▶ _What the exercise asks_: Every line below that holds the word "bust" must be listed.

----------------

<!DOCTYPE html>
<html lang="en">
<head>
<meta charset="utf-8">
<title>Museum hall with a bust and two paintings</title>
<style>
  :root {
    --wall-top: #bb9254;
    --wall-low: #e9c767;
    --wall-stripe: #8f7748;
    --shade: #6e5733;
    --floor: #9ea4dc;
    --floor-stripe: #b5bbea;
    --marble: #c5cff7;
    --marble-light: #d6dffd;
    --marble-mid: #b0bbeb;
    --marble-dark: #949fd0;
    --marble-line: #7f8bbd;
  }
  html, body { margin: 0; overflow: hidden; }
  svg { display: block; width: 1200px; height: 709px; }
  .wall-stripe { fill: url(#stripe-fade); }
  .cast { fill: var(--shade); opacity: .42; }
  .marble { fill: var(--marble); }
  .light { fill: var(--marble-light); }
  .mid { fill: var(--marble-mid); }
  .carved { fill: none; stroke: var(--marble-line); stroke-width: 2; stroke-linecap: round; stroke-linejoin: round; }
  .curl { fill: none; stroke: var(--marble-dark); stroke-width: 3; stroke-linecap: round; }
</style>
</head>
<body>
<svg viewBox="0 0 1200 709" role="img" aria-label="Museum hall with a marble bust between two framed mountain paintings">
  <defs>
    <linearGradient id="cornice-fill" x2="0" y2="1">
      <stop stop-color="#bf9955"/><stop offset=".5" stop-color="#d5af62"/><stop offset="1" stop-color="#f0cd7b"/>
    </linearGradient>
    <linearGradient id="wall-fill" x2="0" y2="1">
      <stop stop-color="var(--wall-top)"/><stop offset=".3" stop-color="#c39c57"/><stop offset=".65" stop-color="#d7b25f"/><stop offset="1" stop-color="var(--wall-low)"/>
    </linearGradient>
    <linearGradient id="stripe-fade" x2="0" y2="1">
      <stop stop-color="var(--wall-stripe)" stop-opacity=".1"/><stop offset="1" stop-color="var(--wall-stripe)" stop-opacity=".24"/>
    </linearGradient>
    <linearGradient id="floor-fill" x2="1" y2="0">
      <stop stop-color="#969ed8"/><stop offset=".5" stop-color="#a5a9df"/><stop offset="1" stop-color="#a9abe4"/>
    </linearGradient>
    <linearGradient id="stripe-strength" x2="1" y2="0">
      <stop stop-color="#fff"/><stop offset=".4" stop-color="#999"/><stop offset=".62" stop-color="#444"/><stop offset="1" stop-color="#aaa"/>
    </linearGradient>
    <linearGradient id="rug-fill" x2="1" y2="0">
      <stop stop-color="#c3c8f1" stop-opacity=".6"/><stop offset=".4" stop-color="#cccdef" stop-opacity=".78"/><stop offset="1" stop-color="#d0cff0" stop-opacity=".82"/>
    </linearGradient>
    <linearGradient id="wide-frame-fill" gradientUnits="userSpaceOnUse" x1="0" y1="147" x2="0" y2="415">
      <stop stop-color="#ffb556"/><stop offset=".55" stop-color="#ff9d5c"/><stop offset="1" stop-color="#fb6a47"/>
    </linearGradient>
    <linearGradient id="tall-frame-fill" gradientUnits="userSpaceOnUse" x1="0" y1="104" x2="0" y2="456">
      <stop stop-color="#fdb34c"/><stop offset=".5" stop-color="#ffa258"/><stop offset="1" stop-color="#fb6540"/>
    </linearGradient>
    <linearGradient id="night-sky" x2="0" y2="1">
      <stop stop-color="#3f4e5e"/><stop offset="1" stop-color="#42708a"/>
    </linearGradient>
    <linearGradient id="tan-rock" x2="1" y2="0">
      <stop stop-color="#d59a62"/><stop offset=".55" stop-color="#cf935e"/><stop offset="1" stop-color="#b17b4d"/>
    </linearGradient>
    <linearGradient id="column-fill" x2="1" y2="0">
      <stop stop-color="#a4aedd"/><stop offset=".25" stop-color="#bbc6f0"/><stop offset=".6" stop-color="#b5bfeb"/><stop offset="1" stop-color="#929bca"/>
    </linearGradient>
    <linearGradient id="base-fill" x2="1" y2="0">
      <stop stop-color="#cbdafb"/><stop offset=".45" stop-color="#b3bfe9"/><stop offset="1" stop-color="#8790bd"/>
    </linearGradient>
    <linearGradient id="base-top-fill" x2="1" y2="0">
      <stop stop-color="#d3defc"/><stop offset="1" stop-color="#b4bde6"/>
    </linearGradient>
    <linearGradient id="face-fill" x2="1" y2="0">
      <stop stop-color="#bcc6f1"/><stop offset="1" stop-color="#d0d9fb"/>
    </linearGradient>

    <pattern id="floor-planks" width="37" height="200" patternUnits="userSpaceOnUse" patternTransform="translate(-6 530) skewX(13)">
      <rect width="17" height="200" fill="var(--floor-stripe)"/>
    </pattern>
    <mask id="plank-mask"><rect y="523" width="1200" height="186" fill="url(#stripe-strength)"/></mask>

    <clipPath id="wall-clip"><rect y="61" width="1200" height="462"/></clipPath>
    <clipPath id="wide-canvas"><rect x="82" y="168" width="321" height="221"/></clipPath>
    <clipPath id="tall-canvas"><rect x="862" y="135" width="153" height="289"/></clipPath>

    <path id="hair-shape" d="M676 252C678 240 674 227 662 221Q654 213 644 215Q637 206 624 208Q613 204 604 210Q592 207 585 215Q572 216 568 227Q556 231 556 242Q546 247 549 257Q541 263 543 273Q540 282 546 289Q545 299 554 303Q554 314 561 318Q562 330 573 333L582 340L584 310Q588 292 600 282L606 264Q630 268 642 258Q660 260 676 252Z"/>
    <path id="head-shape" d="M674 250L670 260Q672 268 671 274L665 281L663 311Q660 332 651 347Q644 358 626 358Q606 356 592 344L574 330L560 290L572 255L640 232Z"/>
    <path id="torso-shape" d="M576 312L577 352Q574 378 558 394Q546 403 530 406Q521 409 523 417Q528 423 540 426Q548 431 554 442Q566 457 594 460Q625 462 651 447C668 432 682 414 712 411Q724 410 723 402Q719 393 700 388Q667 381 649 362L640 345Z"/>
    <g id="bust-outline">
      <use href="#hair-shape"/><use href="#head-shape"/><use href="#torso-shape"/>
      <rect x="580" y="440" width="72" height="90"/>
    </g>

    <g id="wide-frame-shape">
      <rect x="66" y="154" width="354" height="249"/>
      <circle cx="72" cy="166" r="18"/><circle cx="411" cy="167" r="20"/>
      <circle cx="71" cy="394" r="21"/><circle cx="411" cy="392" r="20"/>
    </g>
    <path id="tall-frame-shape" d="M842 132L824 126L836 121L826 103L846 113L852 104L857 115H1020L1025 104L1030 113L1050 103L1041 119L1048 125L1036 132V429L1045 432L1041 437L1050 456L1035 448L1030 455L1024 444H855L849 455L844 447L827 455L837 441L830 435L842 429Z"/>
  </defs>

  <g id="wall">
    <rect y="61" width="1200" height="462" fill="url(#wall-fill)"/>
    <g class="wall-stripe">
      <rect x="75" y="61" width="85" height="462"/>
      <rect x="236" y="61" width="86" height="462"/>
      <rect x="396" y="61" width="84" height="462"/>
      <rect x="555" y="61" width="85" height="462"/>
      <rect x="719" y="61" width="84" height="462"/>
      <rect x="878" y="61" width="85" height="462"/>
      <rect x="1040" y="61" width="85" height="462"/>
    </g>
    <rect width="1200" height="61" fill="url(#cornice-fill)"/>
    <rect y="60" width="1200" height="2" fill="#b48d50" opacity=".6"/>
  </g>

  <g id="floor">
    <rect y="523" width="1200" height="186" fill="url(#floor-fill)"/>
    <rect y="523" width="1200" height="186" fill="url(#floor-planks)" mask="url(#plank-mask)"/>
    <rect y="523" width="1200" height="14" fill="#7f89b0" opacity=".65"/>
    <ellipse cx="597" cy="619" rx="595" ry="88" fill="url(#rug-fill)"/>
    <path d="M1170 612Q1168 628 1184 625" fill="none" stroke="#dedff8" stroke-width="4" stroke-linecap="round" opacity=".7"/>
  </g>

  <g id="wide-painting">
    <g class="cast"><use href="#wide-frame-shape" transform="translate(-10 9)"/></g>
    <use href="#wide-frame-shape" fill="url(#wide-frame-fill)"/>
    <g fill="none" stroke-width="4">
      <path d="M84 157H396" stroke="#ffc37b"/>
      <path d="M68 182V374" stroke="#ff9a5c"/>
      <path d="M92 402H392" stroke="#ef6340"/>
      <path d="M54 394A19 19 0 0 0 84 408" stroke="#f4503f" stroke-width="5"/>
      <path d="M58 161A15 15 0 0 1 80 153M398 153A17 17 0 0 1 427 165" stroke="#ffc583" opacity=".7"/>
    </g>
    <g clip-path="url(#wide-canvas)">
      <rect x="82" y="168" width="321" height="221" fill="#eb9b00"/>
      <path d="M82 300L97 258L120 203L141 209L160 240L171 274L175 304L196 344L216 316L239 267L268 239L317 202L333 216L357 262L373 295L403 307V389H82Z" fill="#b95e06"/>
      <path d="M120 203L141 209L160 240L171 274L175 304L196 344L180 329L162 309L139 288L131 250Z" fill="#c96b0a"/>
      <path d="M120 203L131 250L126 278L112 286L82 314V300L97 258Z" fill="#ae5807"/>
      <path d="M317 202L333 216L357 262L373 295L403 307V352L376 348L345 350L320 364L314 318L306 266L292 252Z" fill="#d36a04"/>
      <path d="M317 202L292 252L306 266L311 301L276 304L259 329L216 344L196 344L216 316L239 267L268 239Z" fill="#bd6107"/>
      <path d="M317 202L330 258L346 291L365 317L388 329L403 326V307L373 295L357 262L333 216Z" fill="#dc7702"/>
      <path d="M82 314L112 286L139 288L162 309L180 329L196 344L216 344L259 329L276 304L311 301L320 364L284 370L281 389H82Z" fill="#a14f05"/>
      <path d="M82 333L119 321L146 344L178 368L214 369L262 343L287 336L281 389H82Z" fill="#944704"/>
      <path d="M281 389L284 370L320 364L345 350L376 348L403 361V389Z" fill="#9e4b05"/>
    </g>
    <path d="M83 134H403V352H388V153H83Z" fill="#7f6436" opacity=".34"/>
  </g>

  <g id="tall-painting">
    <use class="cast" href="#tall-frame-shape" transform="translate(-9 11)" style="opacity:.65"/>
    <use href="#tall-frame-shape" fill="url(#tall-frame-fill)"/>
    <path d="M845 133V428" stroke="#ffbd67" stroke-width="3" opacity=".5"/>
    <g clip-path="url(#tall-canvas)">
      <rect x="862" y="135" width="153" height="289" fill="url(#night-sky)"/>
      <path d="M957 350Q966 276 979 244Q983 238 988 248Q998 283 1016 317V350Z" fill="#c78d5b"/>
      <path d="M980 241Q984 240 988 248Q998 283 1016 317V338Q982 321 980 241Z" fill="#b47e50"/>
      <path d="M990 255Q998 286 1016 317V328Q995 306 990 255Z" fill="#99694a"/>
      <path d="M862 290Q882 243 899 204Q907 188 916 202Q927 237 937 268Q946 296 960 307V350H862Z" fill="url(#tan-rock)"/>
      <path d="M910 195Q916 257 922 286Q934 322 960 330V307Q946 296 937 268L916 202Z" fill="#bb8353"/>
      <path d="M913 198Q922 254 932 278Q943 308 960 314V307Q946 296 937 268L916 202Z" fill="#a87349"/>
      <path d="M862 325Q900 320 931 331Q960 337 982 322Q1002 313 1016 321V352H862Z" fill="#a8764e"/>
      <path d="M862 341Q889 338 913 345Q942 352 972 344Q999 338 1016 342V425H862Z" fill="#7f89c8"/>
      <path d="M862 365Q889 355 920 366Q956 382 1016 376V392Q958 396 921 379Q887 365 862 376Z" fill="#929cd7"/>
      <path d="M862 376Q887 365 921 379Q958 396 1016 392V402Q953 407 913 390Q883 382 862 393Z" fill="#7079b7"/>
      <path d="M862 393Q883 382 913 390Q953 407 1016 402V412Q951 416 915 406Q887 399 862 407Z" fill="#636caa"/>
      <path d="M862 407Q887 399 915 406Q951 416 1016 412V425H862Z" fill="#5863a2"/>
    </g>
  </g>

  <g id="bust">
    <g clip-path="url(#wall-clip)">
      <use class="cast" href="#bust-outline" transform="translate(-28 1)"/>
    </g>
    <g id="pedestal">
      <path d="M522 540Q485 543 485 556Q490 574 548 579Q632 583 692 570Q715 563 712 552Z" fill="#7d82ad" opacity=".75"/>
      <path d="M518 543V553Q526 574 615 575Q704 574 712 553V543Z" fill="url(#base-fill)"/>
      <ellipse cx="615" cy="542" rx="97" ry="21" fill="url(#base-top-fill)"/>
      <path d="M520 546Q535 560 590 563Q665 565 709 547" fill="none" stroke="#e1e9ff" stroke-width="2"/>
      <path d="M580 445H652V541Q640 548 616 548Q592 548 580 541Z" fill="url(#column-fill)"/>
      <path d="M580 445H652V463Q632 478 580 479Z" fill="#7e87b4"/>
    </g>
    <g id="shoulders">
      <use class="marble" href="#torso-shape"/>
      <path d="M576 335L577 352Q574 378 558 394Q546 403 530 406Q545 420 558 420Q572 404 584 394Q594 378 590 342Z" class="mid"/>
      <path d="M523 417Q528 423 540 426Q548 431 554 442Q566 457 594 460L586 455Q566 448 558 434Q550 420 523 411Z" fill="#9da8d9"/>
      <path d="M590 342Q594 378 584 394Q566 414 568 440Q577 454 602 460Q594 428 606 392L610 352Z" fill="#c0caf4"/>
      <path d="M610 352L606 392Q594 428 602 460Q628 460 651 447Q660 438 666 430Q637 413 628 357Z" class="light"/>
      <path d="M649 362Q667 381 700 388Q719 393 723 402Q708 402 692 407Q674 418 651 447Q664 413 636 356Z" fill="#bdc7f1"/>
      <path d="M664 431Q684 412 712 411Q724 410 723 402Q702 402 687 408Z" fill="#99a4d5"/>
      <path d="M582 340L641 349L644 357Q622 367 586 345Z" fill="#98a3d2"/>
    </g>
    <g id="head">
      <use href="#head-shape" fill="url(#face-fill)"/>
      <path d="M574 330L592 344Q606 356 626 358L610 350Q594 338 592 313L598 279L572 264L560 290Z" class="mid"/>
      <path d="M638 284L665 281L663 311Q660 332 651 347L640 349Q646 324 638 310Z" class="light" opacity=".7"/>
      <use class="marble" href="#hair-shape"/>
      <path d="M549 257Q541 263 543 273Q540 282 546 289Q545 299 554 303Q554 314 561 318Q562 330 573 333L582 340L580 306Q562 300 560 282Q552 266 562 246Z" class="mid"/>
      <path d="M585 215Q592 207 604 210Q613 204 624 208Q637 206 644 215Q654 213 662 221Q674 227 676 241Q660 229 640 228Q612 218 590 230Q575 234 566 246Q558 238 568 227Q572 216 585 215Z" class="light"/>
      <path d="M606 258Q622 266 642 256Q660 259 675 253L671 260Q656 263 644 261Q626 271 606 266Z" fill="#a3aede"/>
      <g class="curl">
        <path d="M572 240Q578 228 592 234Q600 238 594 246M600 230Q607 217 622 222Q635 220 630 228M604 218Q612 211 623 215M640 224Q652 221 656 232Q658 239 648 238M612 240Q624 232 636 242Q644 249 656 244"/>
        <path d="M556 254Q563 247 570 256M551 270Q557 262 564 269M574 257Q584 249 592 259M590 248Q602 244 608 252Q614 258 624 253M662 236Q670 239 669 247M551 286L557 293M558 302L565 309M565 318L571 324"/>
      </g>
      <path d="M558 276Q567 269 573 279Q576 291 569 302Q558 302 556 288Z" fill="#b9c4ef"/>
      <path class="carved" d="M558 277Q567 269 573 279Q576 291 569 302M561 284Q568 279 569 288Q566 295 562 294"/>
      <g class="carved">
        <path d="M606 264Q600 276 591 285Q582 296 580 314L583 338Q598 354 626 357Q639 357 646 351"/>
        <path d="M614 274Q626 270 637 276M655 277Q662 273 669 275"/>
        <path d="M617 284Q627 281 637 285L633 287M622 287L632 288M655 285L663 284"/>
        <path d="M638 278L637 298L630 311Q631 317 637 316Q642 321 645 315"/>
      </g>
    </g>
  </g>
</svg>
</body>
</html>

----------------

▶ _Answer for this exercise_:
<title>Museum hall with a bust and two paintings</title>
<svg viewBox="0 0 1200 709" role="img" aria-label="Museum hall with a marble bust between two framed mountain paintings">
    <g id="bust-outline">
  <g id="bust">
      <use class="cast" href="#bust-outline" transform="translate(-28 1)"/>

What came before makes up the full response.